• Exercise goal
Your task is to copy each line in the listing that includes the word "amber".

• Raw data

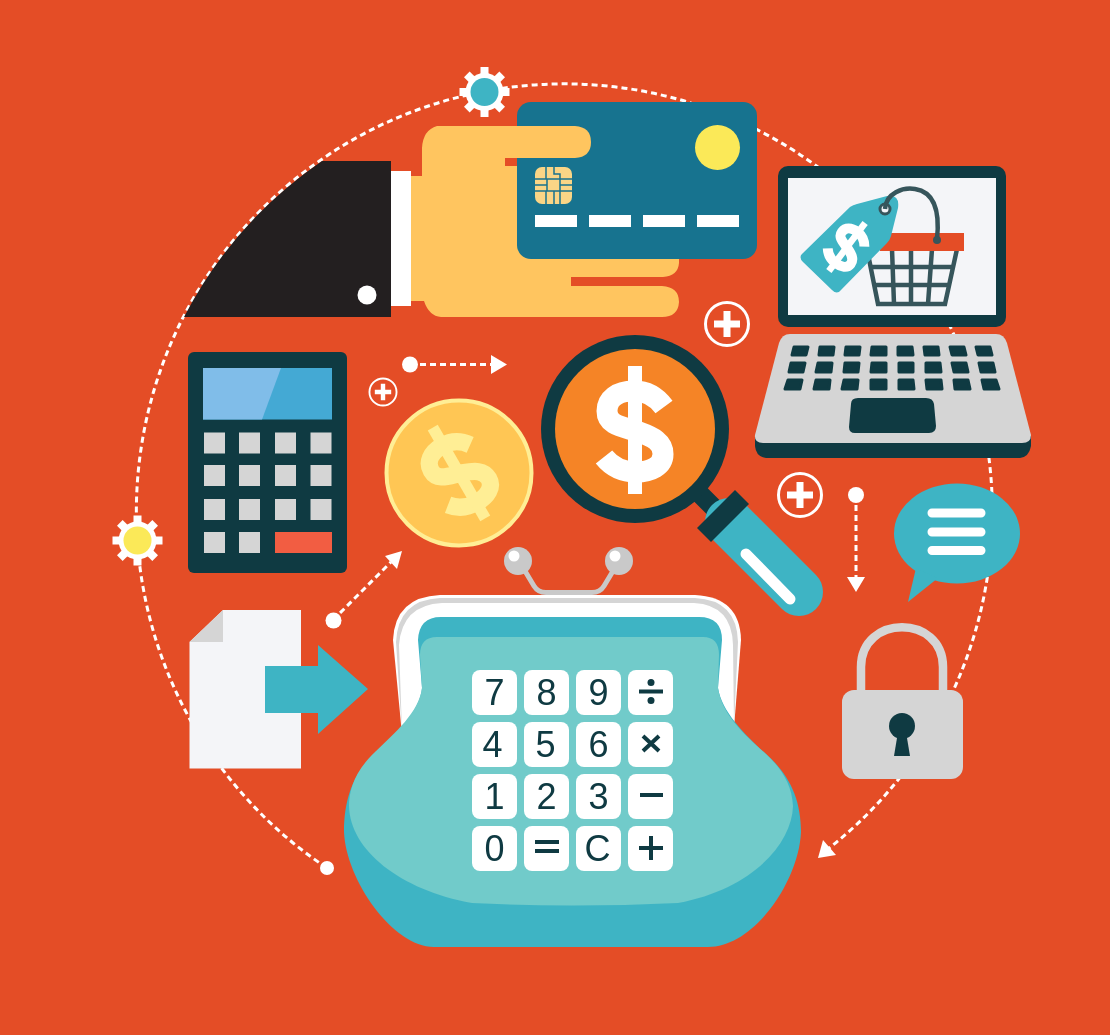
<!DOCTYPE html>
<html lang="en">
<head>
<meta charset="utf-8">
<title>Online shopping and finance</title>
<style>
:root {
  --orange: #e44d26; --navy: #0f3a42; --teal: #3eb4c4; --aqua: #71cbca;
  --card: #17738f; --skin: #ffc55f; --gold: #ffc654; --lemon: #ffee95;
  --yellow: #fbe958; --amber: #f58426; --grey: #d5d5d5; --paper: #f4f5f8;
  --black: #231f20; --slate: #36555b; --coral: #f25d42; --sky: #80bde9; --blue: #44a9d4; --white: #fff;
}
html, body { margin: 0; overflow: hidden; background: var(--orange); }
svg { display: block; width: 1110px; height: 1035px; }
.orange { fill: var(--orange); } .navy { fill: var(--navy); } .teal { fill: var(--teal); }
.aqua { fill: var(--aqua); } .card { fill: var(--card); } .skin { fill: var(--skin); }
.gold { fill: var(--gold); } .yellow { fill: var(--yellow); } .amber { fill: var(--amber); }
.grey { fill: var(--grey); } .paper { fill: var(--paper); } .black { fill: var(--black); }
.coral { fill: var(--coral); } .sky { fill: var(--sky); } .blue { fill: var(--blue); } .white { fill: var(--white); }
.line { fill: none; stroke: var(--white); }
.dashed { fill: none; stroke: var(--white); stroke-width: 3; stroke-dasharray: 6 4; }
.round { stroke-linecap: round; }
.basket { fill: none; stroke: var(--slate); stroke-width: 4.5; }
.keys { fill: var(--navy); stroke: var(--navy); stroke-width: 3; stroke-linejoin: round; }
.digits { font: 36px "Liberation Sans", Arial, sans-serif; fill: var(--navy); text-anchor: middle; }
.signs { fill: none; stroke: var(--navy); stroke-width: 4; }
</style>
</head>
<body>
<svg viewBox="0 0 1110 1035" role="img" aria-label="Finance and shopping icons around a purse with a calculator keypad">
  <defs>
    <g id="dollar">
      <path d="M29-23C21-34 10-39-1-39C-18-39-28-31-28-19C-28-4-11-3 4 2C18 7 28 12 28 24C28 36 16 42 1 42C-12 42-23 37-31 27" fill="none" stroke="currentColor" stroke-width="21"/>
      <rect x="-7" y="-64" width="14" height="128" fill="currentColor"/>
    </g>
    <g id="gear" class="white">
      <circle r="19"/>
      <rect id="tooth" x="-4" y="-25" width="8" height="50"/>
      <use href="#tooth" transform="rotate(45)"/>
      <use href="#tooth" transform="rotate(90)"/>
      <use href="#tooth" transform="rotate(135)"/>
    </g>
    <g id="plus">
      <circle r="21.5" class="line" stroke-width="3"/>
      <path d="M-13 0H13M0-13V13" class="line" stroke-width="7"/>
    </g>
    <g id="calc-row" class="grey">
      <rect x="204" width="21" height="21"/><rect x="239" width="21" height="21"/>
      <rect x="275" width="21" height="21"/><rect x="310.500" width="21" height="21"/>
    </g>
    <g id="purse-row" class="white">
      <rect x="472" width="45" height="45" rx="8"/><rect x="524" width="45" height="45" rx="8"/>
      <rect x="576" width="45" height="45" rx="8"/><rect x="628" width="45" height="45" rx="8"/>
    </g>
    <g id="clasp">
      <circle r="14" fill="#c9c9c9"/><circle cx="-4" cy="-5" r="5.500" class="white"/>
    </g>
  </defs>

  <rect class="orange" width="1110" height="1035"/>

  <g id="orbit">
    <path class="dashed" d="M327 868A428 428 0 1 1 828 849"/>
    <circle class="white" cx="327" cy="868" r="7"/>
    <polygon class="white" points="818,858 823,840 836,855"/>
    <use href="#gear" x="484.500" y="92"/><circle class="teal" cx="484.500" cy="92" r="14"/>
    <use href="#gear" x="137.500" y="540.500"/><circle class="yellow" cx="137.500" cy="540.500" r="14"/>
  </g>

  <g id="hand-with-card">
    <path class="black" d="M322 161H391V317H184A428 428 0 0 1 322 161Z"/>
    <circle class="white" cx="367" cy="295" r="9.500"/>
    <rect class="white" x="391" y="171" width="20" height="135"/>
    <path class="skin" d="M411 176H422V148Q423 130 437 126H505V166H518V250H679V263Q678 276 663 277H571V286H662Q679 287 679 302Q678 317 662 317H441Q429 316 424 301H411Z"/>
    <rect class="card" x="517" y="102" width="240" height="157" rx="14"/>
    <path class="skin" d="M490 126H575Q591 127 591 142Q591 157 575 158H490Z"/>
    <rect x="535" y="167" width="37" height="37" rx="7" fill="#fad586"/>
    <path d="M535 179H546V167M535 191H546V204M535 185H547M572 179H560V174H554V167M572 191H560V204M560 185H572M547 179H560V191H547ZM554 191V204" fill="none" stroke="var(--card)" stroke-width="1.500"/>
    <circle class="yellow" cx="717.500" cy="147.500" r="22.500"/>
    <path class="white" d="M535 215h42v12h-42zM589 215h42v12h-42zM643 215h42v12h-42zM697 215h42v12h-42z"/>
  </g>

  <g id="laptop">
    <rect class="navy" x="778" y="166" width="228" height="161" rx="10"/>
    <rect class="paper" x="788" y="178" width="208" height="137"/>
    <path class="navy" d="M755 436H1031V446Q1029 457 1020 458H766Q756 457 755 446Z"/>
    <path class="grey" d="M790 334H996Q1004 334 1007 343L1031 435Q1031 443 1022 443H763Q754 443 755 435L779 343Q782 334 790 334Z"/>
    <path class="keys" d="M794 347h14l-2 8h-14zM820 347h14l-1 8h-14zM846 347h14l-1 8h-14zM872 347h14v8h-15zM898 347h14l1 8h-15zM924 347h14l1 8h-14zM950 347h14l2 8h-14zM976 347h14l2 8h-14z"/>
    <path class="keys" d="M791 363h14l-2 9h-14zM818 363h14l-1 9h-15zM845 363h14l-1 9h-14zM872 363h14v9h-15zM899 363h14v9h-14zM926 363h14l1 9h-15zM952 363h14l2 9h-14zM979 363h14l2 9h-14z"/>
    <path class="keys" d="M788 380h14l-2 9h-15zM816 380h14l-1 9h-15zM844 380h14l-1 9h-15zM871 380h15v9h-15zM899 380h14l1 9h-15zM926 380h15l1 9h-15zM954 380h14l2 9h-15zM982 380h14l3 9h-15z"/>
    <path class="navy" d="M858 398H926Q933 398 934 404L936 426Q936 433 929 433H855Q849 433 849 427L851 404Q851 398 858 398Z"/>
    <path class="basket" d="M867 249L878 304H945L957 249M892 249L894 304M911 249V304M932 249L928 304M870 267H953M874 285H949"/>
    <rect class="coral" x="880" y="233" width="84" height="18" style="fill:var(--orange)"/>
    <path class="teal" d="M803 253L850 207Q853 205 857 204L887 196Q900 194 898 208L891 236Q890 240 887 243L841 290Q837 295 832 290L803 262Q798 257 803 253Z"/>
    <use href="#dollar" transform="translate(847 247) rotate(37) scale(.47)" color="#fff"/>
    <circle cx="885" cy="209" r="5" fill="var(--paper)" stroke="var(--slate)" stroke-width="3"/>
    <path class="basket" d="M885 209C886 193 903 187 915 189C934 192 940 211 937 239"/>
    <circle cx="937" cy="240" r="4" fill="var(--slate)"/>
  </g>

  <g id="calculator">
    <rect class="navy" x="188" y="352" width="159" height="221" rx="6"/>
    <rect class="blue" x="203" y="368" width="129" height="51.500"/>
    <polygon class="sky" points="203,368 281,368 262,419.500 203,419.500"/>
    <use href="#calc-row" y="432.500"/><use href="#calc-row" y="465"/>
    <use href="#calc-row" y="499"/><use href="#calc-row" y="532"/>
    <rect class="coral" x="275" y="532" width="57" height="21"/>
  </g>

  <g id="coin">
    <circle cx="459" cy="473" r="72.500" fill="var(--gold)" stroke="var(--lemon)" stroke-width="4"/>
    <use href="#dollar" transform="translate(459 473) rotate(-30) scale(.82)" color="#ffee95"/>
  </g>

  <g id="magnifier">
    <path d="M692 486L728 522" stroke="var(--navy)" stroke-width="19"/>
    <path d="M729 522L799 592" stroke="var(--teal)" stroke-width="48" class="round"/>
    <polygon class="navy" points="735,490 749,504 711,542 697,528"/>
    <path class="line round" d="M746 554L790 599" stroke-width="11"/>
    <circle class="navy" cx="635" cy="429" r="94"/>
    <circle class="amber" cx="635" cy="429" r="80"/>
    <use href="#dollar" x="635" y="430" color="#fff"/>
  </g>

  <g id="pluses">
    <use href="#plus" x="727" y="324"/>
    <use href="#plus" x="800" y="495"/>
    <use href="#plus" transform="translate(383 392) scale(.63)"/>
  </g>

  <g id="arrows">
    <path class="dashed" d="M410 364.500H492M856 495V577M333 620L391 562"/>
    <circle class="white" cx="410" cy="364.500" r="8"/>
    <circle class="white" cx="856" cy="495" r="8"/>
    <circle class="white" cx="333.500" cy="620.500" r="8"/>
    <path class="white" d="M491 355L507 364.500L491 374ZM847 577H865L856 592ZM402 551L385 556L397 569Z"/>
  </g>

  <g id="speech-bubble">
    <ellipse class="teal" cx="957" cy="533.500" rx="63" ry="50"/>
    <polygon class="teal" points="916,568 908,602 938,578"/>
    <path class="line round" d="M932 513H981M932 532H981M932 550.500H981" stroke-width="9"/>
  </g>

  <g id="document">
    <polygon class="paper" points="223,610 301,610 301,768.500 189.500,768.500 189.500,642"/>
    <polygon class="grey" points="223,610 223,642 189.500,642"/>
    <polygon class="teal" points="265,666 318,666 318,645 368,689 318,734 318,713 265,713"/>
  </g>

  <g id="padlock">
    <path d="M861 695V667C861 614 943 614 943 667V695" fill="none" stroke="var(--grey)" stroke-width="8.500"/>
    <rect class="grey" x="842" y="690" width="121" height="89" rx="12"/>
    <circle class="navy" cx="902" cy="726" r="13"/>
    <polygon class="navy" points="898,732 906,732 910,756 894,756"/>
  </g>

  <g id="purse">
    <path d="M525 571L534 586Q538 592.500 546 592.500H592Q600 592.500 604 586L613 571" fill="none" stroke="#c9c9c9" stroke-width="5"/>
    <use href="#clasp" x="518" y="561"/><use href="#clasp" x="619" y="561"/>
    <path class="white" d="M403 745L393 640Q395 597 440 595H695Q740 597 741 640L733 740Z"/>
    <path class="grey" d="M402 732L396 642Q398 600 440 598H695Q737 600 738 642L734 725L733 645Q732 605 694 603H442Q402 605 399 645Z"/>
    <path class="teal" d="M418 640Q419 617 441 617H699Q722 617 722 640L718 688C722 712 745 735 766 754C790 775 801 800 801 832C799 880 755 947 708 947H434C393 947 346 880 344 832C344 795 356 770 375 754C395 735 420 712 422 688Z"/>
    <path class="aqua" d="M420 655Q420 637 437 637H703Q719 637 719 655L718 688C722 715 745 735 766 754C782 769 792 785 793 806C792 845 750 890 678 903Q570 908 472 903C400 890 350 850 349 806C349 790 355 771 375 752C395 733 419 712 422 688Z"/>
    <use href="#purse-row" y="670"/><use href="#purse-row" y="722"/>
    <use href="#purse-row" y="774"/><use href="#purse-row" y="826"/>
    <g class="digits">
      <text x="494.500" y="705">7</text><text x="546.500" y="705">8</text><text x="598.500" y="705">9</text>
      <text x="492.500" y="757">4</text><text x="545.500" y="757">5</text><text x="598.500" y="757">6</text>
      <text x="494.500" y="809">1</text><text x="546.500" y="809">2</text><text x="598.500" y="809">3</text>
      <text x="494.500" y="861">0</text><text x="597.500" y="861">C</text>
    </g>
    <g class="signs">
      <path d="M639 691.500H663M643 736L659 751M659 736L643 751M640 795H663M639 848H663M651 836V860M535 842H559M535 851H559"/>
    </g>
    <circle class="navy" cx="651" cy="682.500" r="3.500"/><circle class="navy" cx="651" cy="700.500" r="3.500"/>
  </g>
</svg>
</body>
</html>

• Task answer
  --yellow: #fbe958; --amber: #f58426; --grey: #d5d5d5; --paper: #f4f5f8;
.gold { fill: var(--gold); } .yellow { fill: var(--yellow); } .amber { fill: var(--amber); }
    <circle class="amber" cx="635" cy="429" r="80"/>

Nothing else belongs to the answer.